### RECORD SET

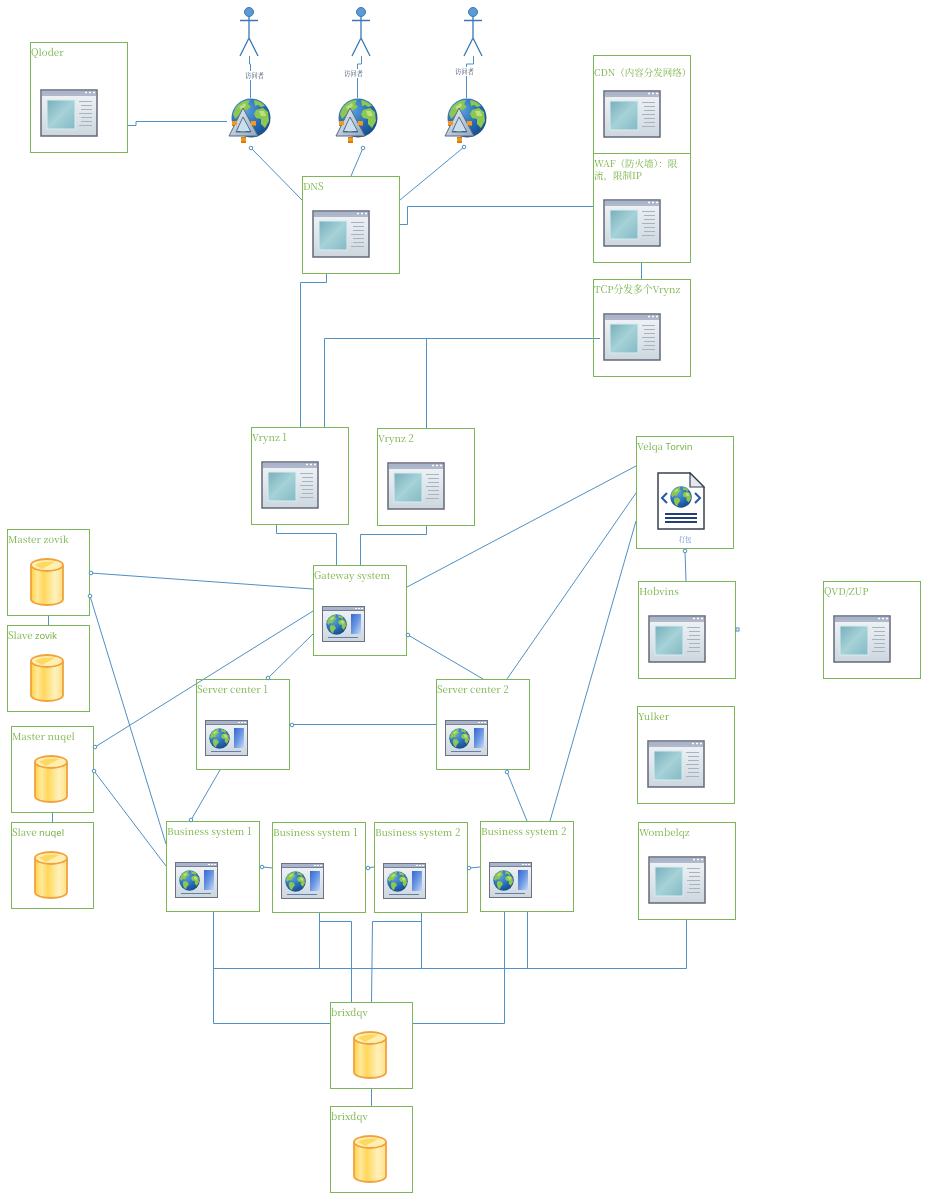
<!DOCTYPE html>
<html lang="zh-CN">
<head>
<meta charset="utf-8">
<title>System architecture diagram</title>
<style>
:root {
  --paper: #fff;
  --node: #7db657;
  --label: #74b043;
  --wire: #4f90c6;
  --caption: #3d4f66;
}
* { box-sizing: border-box; margin: 0; }
html, body { width: 927px; height: 1200px; overflow: hidden; background: var(--paper); }
.diagram { position: relative; width: 927px; height: 1200px; overflow: hidden; font: 9.8px/12px "Noto Serif CJK SC", "Noto Serif CJK JP", "Noto Serif", serif; }
.symbols { position: absolute; width: 0; height: 0; }
.wires { position: absolute; left: 0; top: 0; }
.links { fill: none; stroke: var(--wire); stroke-width: 1; }
.ends { fill: var(--paper); stroke: var(--wire); stroke-width: 1; }
.node { position: absolute; left: var(--x); top: var(--y); display: flex; flex-direction: column; justify-content: space-between; align-items: flex-start; border: 1px solid var(--node); }
.node h2 { padding-top: 3px; font: inherit; color: var(--label); white-space: nowrap; }
.node h2 span { font-family: "Noto Sans", "Open Sans", sans-serif; font-size: 9.4px; }
.node svg { display: block; flex: none; }
.app { width: 98px; height: 98px; padding: 0 0 15px; }
.app svg { width: 58px; height: 48px; margin-left: 9px; }
.tall { height: 111px; }
.web { width: 94px; height: 91px; padding-bottom: 13px; }
.web svg { width: 43px; height: 36px; margin-left: 8px; }
.store { width: 83px; height: 87px; padding-bottom: 9px; }
.store svg { width: 34px; height: 48px; margin-left: 22px; }
.build { width: 98px; height: 113px; padding-bottom: 4px; }
.build svg { width: 48px; height: 58px; margin: 13px 0 0 20px; }
.build p { align-self: center; font-size: 6.3px; line-height: 9px; color: #5b86c9; }
.cdn h2 { padding-top: 10px; font-size: 9.5px; }
.waf { height: 110px; }
.waf h2 { white-space: normal; font-size: 9.5px; }
.visitor { position: absolute; left: var(--x); top: var(--y); padding: 0 1px; font-size: 6.3px; line-height: 9px; color: var(--caption); background: var(--paper); }
</style>
</head>
<body>
<main class="diagram">

<svg class="symbols" aria-hidden="true">
  <defs>
    <linearGradient id="teal" x2="1" y2="1"><stop stop-color="#78aebb"/><stop offset=".5" stop-color="#a6d2d8"/><stop offset="1" stop-color="#83b9c4"/></linearGradient>
    <linearGradient id="panel" x2="0" y2="1"><stop stop-color="#f2f5f8"/><stop offset="1" stop-color="#cdd6de"/></linearGradient>
    <linearGradient id="gold"><stop stop-color="#ffd23d"/><stop offset=".2" stop-color="#ffe9a0"/><stop offset=".4" stop-color="#ffd75a"/><stop offset=".75" stop-color="#fff1bd"/><stop offset="1" stop-color="#ffe184"/></linearGradient>
    <linearGradient id="banner" x2="1" y2="1"><stop stop-color="#3468cf"/><stop offset=".5" stop-color="#6b97e2"/><stop offset="1" stop-color="#c4dafa"/></linearGradient>
    <linearGradient id="steel" x2="1" y2="1"><stop stop-color="#eef3f8"/><stop offset="1" stop-color="#8fa6bd"/></linearGradient>
    <radialGradient id="sea" cx=".35" cy=".3" r=".8"><stop stop-color="#5ba3dd"/><stop offset=".6" stop-color="#2468b4"/><stop offset="1" stop-color="#164782"/></radialGradient>
    <symbol id="globe" viewBox="0 0 40 40">
      <circle cx="20" cy="20" r="19.5" fill="url(#sea)"/>
      <path fill="#8cc751" d="M5 9Q11 2 19 2L17 6 20 9 14 13 12 18 8 17 4 21 2 16ZM23 2Q30 3 34 8L30 9 27 7 24 8ZM25 12L32 10 37 14 38 23 34 30 30 26 30 21 25 20 23 16ZM9 21L16 22 19 27 15 32 13 37 9 33 7 26Z"/>
      <path fill="#bfe07f" d="M8 9L14 5 15 8 10 12ZM28 13L33 13 35 18 30 18Z"/>
    </symbol>
    <symbol id="app" viewBox="0 0 58 48">
      <rect x="1" y="1" width="56" height="46" fill="url(#panel)" stroke="#64687a" stroke-width="1.5"/>
      <path fill="#a9b5cd" d="M2 2H56V5H2Z"/>
      <path stroke="#777f94" d="M2 6H56"/>
      <path stroke="#fff" stroke-width="1.5" d="M45 3.5h2M49 3.5h2M53 3.5h2"/>
      <rect x="7" y="11" width="28" height="29" fill="url(#teal)" stroke="#d8edf0"/>
      <path stroke="#a6b3c1" fill="none" d="M39 12.5H52M41 16.5H52M41 20.5H52M39 24.5H52M41 28.5H52M41 32.5H52M39 36.5H52"/>
    </symbol>
    <symbol id="web" viewBox="0 0 43 36">
      <rect x=".5" y=".5" width="42" height="35" fill="url(#panel)" stroke="#6d7180"/>
      <path fill="#a9b5cd" d="M1 1H42V4H1Z"/>
      <path stroke="#777f94" d="M1 4.5H42"/>
      <path stroke="#fff" d="M33 2.5h2M36 2.5h2M39 2.5h2"/>
      <use href="#globe" x="4" y="8" width="21" height="21"/>
      <rect x="29" y="8" width="10" height="20" fill="url(#banner)"/>
      <path stroke="#647dab" d="M6 31.5H36"/>
    </symbol>
    <symbol id="store" viewBox="0 0 34 48">
      <path fill="url(#gold)" stroke="#f2a23c" stroke-width="1.8" d="M1 7V41C1 49 33 49 33 41V7"/>
      <ellipse cx="17" cy="7" rx="16" ry="6" fill="#ffefb0" stroke="#f2a23c" stroke-width="1.8"/>
      <path fill="#ffd95f" d="M5 7Q12 2 25 4L12 11Z"/>
    </symbol>
    <symbol id="markup" viewBox="0 0 48 58">
      <path fill="#fff" stroke="#39414d" stroke-width="1.5" d="M1 1H33L47 15V57H1Z"/>
      <path fill="#e5e9ee" stroke="#39414d" stroke-width="1.2" d="M33 1V15H47Z"/>
      <use href="#globe" x="13" y="14" width="22" height="22"/>
      <path fill="none" stroke="#24599f" stroke-width="2" d="M10 21L5 26 10 31M38 21L43 26 38 31"/>
      <path stroke="#243f75" stroke-width="1.8" d="M8 42H40M8 46H40M8 50H40"/>
    </symbol>
    <g id="person">
      <path fill="none" stroke="#3a79b4" stroke-width="1.3" d="M0 17V38M-9 20.5H9M-9 56L0 38 9 56"/>
      <circle cy="12" r="4.5" fill="#5b9bd5" stroke="#3a79b4"/>
    </g>
    <g id="browser">
      <use href="#globe" x="-20" y="98" width="40" height="40"/>
      <path fill="#d97a0c" d="M-19 121h5v5h-5ZM0 121h5v5h-5ZM-10 137h5v6h-5Z"/>
      <path fill="url(#steel)" fill-rule="evenodd" stroke="#546a86" d="M-8 108L7 136H-22ZM-8 117L-15 132H0Z"/>
      <path fill="#c9def0" d="M-8 118L-14 131H-1Z"/>
      <path fill="#f29a1f" d="M-19 121h5v4h-5ZM0 121h5v4h-5ZM-10 138h5v3h-5Z"/>
    </g>
  </defs>
</svg>

<svg class="wires" width="927" height="1200" viewBox="0 0 927 1200" aria-hidden="true">
  <g class="links">
    <path d="M249.5 56V64H250.5V98M361.5 56V64H357.5V98M473.5 56V64H466.5V98"/>
    <path d="M128 125.5H136V121.5H227"/>
    <path d="M251 148L302 200M363 148L351 176M464 147L400 200"/>
    <path d="M400 224.5H407.5V206.5H593M641.5 262V279"/>
    <path d="M326.5 274V282.5H300.5V427M600 338.5H324.5V427M426.5 338V428"/>
    <path d="M276.5 525V533.5H336.5V565M426.5 526V534.5H360.5V565"/>
    <path d="M407 587L636 466M507 679L636 493M550 821L636 521M686 581L685 551"/>
    <path d="M91 573L313 589M90 596L166 844M95 747L313 611M94 771L166 866"/>
    <path d="M48.5 616V625M52.5 812V822"/>
    <path d="M313 634L268 678M483 679L408 635M436 724.5H292M220 770L191 820M527 821L507 772"/>
    <path d="M273 868L262 867M374 867L368 868M480 867L469 868"/>
    <path d="M213.5 912V1023.5H331M213 968.5H686.5V920M504.5 912V1023.5H413"/>
    <path d="M319.5 913V968M319.5 921.5H351.5V1002M421.5 913V968M421.5 921.5H372.5L371.5 1002M527.5 912V968M371.5 1089V1106"/>
  </g>
  <use href="#person" x="249"/><use href="#person" x="361"/><use href="#person" x="473"/>
  <use href="#browser" x="251"/><use href="#browser" x="358"/><use href="#browser" x="467"/>
</svg>

<p class="visitor" style="--x:244px;--y:71px">访问者</p>
<p class="visitor" style="--x:343px;--y:69px">访问者</p>
<p class="visitor" style="--x:454px;--y:67px">访问者</p>

<section class="node app tall" style="--x:30px;--y:42px"><h2>Qloder</h2><svg><use href="#app"/></svg></section>
<section class="node app" style="--x:302px;--y:176px"><h2>DNS</h2><svg><use href="#app"/></svg></section>
<section class="node app cdn" style="--x:593px;--y:55px;height:99px"><h2>CDN（内容分发网络）</h2><svg><use href="#app"/></svg></section>
<section class="node app waf" style="--x:593px;--y:153px"><h2>WAF（防火墙）：限<br>流，限制IP</h2><svg><use href="#app"/></svg></section>
<section class="node app" style="--x:593px;--y:279px"><h2>TCP分发多个Vrynz</h2><svg><use href="#app"/></svg></section>

<section class="node app" style="--x:251px;--y:427px"><h2>Vrynz 1</h2><svg><use href="#app"/></svg></section>
<section class="node app" style="--x:377px;--y:428px"><h2>Vrynz 2</h2><svg><use href="#app"/></svg></section>

<section class="node build" style="--x:636px;--y:436px"><h2>Velqa <span>Torvin</span></h2><svg><use href="#markup"/></svg><p>打包</p></section>
<section class="node app" style="--x:638px;--y:581px"><h2>Hobvins</h2><svg><use href="#app"/></svg></section>
<section class="node app" style="--x:823px;--y:581px"><h2>QVD/ZUP</h2><svg><use href="#app"/></svg></section>
<section class="node app" style="--x:637px;--y:706px"><h2>Yulker</h2><svg><use href="#app"/></svg></section>
<section class="node app" style="--x:638px;--y:822px"><h2>Wombelqz</h2><svg><use href="#app"/></svg></section>

<section class="node store" style="--x:7px;--y:529px"><h2>Master zovik</h2><svg><use href="#store"/></svg></section>
<section class="node store" style="--x:7px;--y:625px"><h2>Slave <span>zovik</span></h2><svg><use href="#store"/></svg></section>
<section class="node store" style="--x:11px;--y:726px"><h2>Master nuqel</h2><svg><use href="#store"/></svg></section>
<section class="node store" style="--x:11px;--y:822px"><h2>Slave <span>nuqel</span></h2><svg><use href="#store"/></svg></section>

<section class="node web" style="--x:313px;--y:565px"><h2>Gateway system</h2><svg><use href="#web"/></svg></section>
<section class="node web" style="--x:196px;--y:679px"><h2>Server center 1</h2><svg><use href="#web"/></svg></section>
<section class="node web" style="--x:436px;--y:679px"><h2>Server center 2</h2><svg><use href="#web"/></svg></section>
<section class="node web" style="--x:166px;--y:821px"><h2>Business system 1</h2><svg><use href="#web"/></svg></section>
<section class="node web" style="--x:272px;--y:822px"><h2>Business system 1</h2><svg><use href="#web"/></svg></section>
<section class="node web" style="--x:374px;--y:822px"><h2>Business system 2</h2><svg><use href="#web"/></svg></section>
<section class="node web" style="--x:480px;--y:821px"><h2>Business system 2</h2><svg><use href="#web"/></svg></section>

<section class="node store" style="--x:330px;--y:1002px"><h2>brixdqv</h2><svg><use href="#store"/></svg></section>
<section class="node store" style="--x:330px;--y:1106px"><h2>brixdqv</h2><svg><use href="#store"/></svg></section>

<svg class="wires" width="927" height="1200" viewBox="0 0 927 1200" aria-hidden="true">
  <g class="ends">
    <circle cx="251" cy="148" r="1.8"/><circle cx="363" cy="148" r="1.8"/><circle cx="464" cy="147" r="1.8"/>
    <circle cx="91" cy="573" r="1.8"/><circle cx="90" cy="596" r="1.8"/><circle cx="95" cy="747" r="1.8"/><circle cx="94" cy="771" r="1.8"/>
    <circle cx="268" cy="678" r="1.8"/><circle cx="408" cy="635" r="1.8"/><circle cx="292" cy="725" r="1.8"/>
    <circle cx="191" cy="820" r="1.8"/><circle cx="507" cy="772" r="1.8"/><circle cx="685" cy="551" r="1.8"/>
    <circle cx="262" cy="867" r="1.8"/><circle cx="368" cy="868" r="1.8"/><circle cx="469" cy="868" r="1.8"/>
    <rect x="736" y="628" width="3" height="3"/>
  </g>
</svg>

</main>
</body>
</html>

######

WHAT IS BEING ASKED:
Go through the data and show each line that holds "visitor".

SOLUTION TO THE PROBLEM:
.visitor { position: absolute; left: var(--x); top: var(--y); padding: 0 1px; font-size: 6.3px; line-height: 9px; color: var(--caption); background: var(--paper); }
<p class="visitor" style="--x:244px;--y:71px">访问者</p>
<p class="visitor" style="--x:343px;--y:69px">访问者</p>
<p class="visitor" style="--x:454px;--y:67px">访问者</p>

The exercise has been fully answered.